While graphic, it’s not so much the violence that gets you, as the horrifically ugly nature of almost all of the characters (including the main character Hae Won). It’s a truly nasty depiction of the lengths people go to, to avoid helping someone. I Saw the Devil by one of Korea’s best-known directors Jee-woon Kim is equally unrelenting tale of revenge, but with a slightly less anxiety giving premise.
In it a NIS agent Kim Soo-hyun embarks on a deadly cat and mouse game with a serial killer that has made the mistake of murdering his beloved fiancée. Pretty much all of the films 142-minute running time is just relentless violence, but unlike most of the violence in Bedevilled, there is a certain amount of satisfaction to this brutality.

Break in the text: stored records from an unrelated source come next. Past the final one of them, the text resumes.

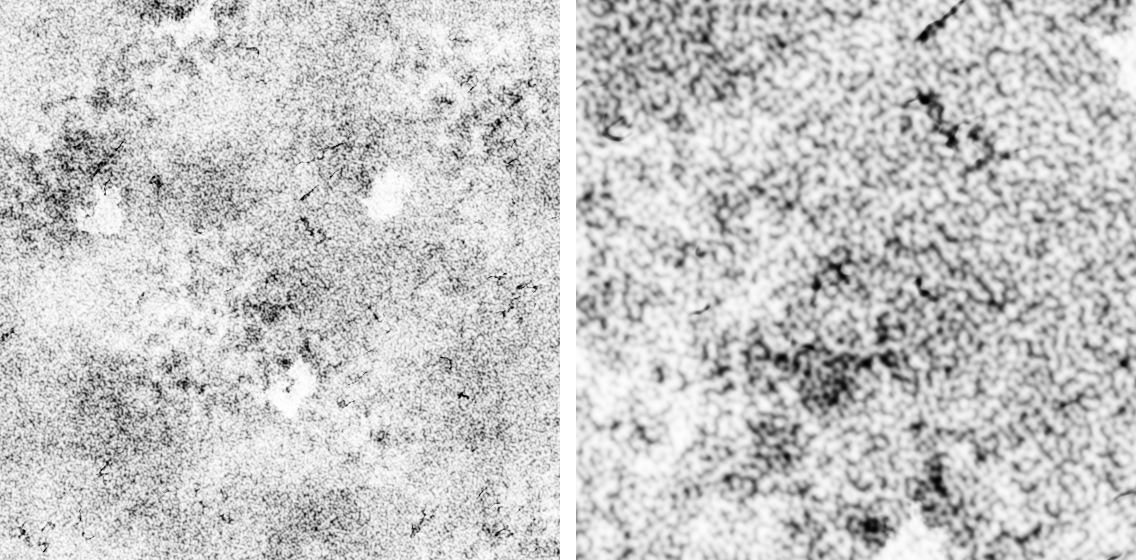
Left: the whole. Right: its middle third, enlarged.
This texture is drawn by a Shadertoy shader. Its source:

```glsl
#define BASE_DENSITY -1.77
#define STAIN_SCALE 4.6
#define STAIN_CONTRAST 1.45
#define FLAKE_CONTRAST 1.5
#define GRAIN_SCALE 205.0
#define GRAIN_CONTRAST 2.3
#define CHIP_COUNT 4
#define CHIP_RADIUS 0.05
#define HALO_DENSITY 0.85
#define CRACK_WIDTH 0.03
#define CRACK_DENSITY 1.7

const mat2 TURN = mat2(0.8, 0.6, -0.6, 0.8);

float hash(vec2 p) {
    vec3 q = fract(p.xyx * 0.1031);
    q += dot(q, q.yzx + 33.33);
    return fract((q.x + q.y) * q.z);
}

float cornerSlope(vec2 cell, vec2 offset) {
    float angle = 6.2832 * hash(cell);
    return dot(vec2(cos(angle), sin(angle)), offset);
}

float gradientNoise(vec2 p) {
    vec2 i = floor(p), f = fract(p);
    vec2 u = f * f * f * (f * (f * 6.0 - 15.0) + 10.0);
    vec2 e = vec2(1, 0);
    float low = mix(cornerSlope(i, f), cornerSlope(i + e.xy, f - e.xy), u.x);
    float high = mix(cornerSlope(i + e.yx, f - e.yx), cornerSlope(i + 1.0, f - 1.0), u.x);
    return mix(low, high, u.y);
}

float fbm(vec2 p) {
    float sum = 0.0, amplitude = 1.0;
    for (int i = 0; i < 5; i++) {
        sum += amplitude * gradientNoise(p);
        p = TURN * p * 2.03 + 17.3;
        amplitude *= 0.52;
    }
    return sum;
}

// Cloudy discolouration with ragged borders
float stains(vec2 p) {
    vec2 warp = vec2(fbm(p * 5.0 + 3.1), fbm(p * 5.0 + 41.7));
    return fbm((p + 0.08 * warp) * STAIN_SCALE + 8.4);
}

// Small scales of lifted surface, stronger in some zones
float flakes(vec2 p) {
    float zone = smoothstep(-0.15, 0.35, gradientNoise(p * 4.0 + 63.0));
    vec2 q = p + 0.012 * vec2(gradientNoise(p * 30.0), gradientNoise(p * 30.0 + 9.0));
    float scales = gradientNoise(q * 30.0 + 12.0) + 0.7 * gradientNoise(TURN * q * 64.0);
    return scales * mix(0.5, 1.4, zone);
}

// Fine speckle, slightly drawn out along the rising diagonal
float speckle(vec2 p) {
    vec2 q = p * TURN;
    q.y *= 0.9;
    return gradientNoise(q * GRAIN_SCALE)
         + 0.6 * gradientNoise(TURN * q * GRAIN_SCALE * 0.53 + 31.0);
}

// Pale crescents where the surface flaked off, each inside a dark halo
float chips(vec2 p) {
    float density = 0.0;
    vec2 ragged = 0.025 * vec2(fbm(p * 26.0), fbm(p * 26.0 + 57.0));
    float patchy = 0.9 + 1.5 * fbm(p * 13.0 + 5.0);
    for (int i = 0; i < CHIP_COUNT; i++) {
        vec2 center = fract(vec2(0.68, 0.66) + float(i) * vec2(0.83, 0.655));
        float radius = CHIP_RADIUS * mix(0.75, 1.05, hash(vec2(i, 7)));
        vec2 q = p + ragged - center;
        vec2 hollow = q - radius * vec2(-0.6, 0.65);
        float crescent = max(length(q) - radius, radius * 0.9 - length(hollow));
        float halo = exp(-dot(hollow, hollow) / (4.0 * radius * radius));
        density += HALO_DENSITY * halo * patchy;
        density -= 2.0 * smoothstep(0.005, -0.005, crescent);
    }
    return density;
}

// Short broken fissures, kept to scattered zones
float cracks(vec2 p) {
    vec2 q = p * TURN;
    float line = abs(fbm(vec2(q.x * 6.0, q.y * 11.0) + 23.0));
    float zone = smoothstep(0.08, 0.35, fbm(p * 5.0 + 71.0));
    float broken = smoothstep(-0.1, 0.2, gradientNoise(p * 30.0));
    return smoothstep(CRACK_WIDTH * 2.0, CRACK_WIDTH * 0.4, line) * zone * broken;
}

void mainImage(out vec4 fragColor, in vec2 fragCoord) {
    vec2 p = fragCoord / iResolution.y;

    float density = BASE_DENSITY;
    density += STAIN_CONTRAST * stains(p);
    density += FLAKE_CONTRAST * flakes(p);
    density += GRAIN_CONTRAST * speckle(p);
    density += chips(p);
    density += CRACK_DENSITY * cracks(p);

    // Absorption turns the log density into a grey tone
    float tone = exp(-exp(density));
    fragColor = vec4(vec3(tone), 1.0);
}
```
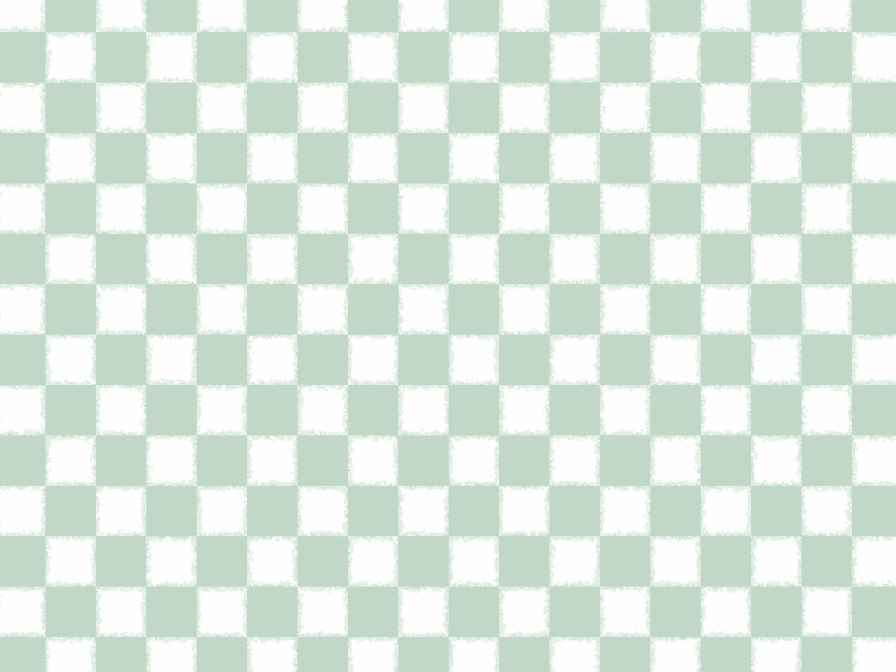
Write a WebGL 1 fragment shader that draws this pattern.

```glsl
precision highp float;

uniform vec2 u_resolution;

const float CELL_SIZE = 0.075;              // square side, in canvas heights
const vec2 GRID_OFFSET = vec2(0.903, 0.694); // first grid crossing, in cells
const float FRAY_DEPTH = 0.075;             // mean width of the frayed rim, in cells
const float FRAY_SOFTNESS = 0.03;
const float FRAY_JITTER = 0.13;
const float FIBRE_SCALE = 17.0;             // fibres per cell
const float FLECK_DEPTH = 0.095;            // reach of the darker flecks, in cells
const float FLECK_STRENGTH = 0.75;

const vec3 SAGE = vec3(0.757, 0.843, 0.784);
const vec3 PALE = vec3(0.900, 0.945, 0.910);
const vec3 WHITE = vec3(0.995);

float hash(vec2 p) {
  vec3 q = fract(vec3(p.xyx) * 0.1031);
  q += dot(q, q.yzx + 33.33);
  return fract((q.x + q.y) * q.z);
}

float valueNoise(vec2 p) {
  vec2 i = floor(p);
  vec2 f = fract(p);
  f = f * f * (3.0 - 2.0 * f);
  float low = mix(hash(i), hash(i + vec2(1.0, 0.0)), f.x);
  float high = mix(hash(i + vec2(0.0, 1.0)), hash(i + vec2(1.0, 1.0)), f.x);
  return mix(low, high, f.y);
}

// Distance to the nearest grid line: positive in white squares, negative in sage.
float checkerDistance(vec2 grid) {
  vec2 cell = floor(grid);
  vec2 fromCentre = abs(fract(grid) - 0.5);
  float inset = 0.5 - max(fromCentre.x, fromCentre.y);
  float isWhite = mod(cell.x + cell.y, 2.0);
  return inset * (2.0 * isWhite - 1.0);
}

void main() {
  vec2 grid = gl_FragCoord.xy / (u_resolution.y * CELL_SIZE) - GRID_OFFSET;
  float pixel = 1.0 / (u_resolution.y * CELL_SIZE);
  float inset = checkerDistance(grid);

  // Tangled fibres, bent by a coarser noise
  vec2 fibrePos = grid * FIBRE_SCALE + 40.0;
  vec2 bend = vec2(valueNoise(fibrePos * 0.6), valueNoise(fibrePos * 0.6 + 71.0));
  float fibre = valueNoise(fibrePos + 2.0 * bend);
  float strand = 1.0 - abs(2.0 * valueNoise(fibrePos * 1.3 - 2.0 * bend + 17.0) - 1.0);

  // Ragged pale rim inside each white square
  float ragged = inset + (fibre - 0.5) * FRAY_JITTER;
  float rim = 1.0 - smoothstep(FRAY_DEPTH - FRAY_SOFTNESS, FRAY_DEPTH + FRAY_SOFTNESS, ragged);
  vec3 color = mix(WHITE, PALE, rim);

  // Sage flecks and bare white gaps, strongest near the border
  float nearEdge = 1.0 - smoothstep(0.0, FLECK_DEPTH, inset);
  float fleck = smoothstep(0.6, 0.95, strand) * nearEdge;
  float gap = smoothstep(0.62, 0.85, fibre) * nearEdge;
  color = mix(color, WHITE, 0.6 * gap);
  color = mix(color, SAGE, FLECK_STRENGTH * fleck);

  // Solid sage squares
  float whiteMask = smoothstep(-0.6 * pixel, 0.6 * pixel, inset);
  gl_FragColor = vec4(mix(SAGE, color, whiteMask), 1.0);
}
```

The film is beautifully executed in all fronts and although it might sound like it, is not just mindless bloodshed, but also has a very well build story behind it. Absolute must watch for any fans of Korean horror.

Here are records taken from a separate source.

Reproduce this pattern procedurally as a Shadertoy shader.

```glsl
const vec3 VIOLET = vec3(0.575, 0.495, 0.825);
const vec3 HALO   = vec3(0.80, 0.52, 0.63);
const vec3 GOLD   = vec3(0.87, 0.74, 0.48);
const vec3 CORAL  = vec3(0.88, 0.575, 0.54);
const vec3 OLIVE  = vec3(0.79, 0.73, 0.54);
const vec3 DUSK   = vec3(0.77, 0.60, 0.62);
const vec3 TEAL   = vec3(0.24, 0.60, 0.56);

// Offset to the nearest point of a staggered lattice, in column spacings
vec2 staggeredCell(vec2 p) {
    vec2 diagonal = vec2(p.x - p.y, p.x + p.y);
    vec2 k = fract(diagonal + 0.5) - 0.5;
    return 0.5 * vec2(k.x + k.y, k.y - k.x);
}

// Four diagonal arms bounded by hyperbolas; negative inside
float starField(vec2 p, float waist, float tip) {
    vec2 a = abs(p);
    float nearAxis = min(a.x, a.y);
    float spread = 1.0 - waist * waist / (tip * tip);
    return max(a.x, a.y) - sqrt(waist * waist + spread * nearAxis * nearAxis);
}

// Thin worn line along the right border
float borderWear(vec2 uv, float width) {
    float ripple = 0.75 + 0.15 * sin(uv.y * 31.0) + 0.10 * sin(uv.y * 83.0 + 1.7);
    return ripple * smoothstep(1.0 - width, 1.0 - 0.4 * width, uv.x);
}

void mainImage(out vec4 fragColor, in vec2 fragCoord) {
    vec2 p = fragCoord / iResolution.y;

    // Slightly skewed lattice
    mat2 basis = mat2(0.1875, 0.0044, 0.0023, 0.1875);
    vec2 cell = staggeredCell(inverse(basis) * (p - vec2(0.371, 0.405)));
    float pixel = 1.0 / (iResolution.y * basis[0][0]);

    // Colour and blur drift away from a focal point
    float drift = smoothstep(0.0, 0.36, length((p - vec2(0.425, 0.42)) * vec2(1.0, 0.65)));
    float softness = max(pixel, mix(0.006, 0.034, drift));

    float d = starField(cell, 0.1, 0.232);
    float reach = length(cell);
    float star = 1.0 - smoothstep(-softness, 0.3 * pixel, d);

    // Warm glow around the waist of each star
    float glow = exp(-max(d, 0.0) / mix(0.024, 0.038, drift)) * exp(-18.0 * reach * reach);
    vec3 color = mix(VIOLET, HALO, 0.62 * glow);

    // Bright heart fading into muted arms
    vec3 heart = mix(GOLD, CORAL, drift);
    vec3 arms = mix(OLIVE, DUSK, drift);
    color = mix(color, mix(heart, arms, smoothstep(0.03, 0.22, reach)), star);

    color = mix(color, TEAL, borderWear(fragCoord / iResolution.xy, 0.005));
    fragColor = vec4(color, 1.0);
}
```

Due to lack of release outside the country’s own boarders, Indonesian horror has remained largely unknown for most western viewers until relatively recently. Mostly focused on black magic and traditional folklore, there is a great plethora of films that still continue to elude us here in the west, but while we eagerly wait for someone to release some of those gems in the DVD/Blu-ray format, there is a few films that have seen their release in more recent years that are definitely worthy of one’s attention. Directed by Kimo Stamboel and Timo Tjahjanto (as The Mo Brothers) the 2009 film Macabre (Rumah Dara) is a blood-filled tale of a group of unlucky travelers who make the mistake of accepting a dinner invitation from the worst kind of family.
Essentially a splatter film Macabre offers a lot of good old extreme violence, but doesn’t take itself overly seriously. Compared to some other films on this list, it’s a hell of a lot lighter watch and a bloody good time. Another recent title, also brought to us by Mr. Tjahjanto, is the 2018 May the Devil Take you (Sebelum Iblis Menjemput). When a family patriarch falls into a mysterious coma, his children go on to seek answers in an old family villa, only to find some rather dark family secrets. Despite being produced by Netflix, it is a surprisingly violent supernatural romp in the style of Evil Dead, that offers plenty of possession induced brutality and off the wall action. And while on the subject of Tjahjanto and Netflix, it is worth mentioning another Netflix original by the same man; The Night Comes For Us (2018), a gangland story of ones mans desire to break free from his old life. While not horror, it is definitely in the more extreme side of cinema and if you are a fan of the Gareth Evans’ The Raid Films, this will surely be your cup of tea.
I hope this article has offered a little bit of insight into the world of extreme Asian horror. Many of the titles mentioned here can be hard to come by, but if you are not overly fussy on quality, quite a few can be found on Youtube (for example, much to my surprise I managed to find Dennis Yu’s The Beasts lurking around in there, but the picture and sound quality is atrociously bad). For more info about CAT III films and a more comprehensive list on the subject check out Adrian Halen’s article CAT III (Category 3) & Extreme Asian Film.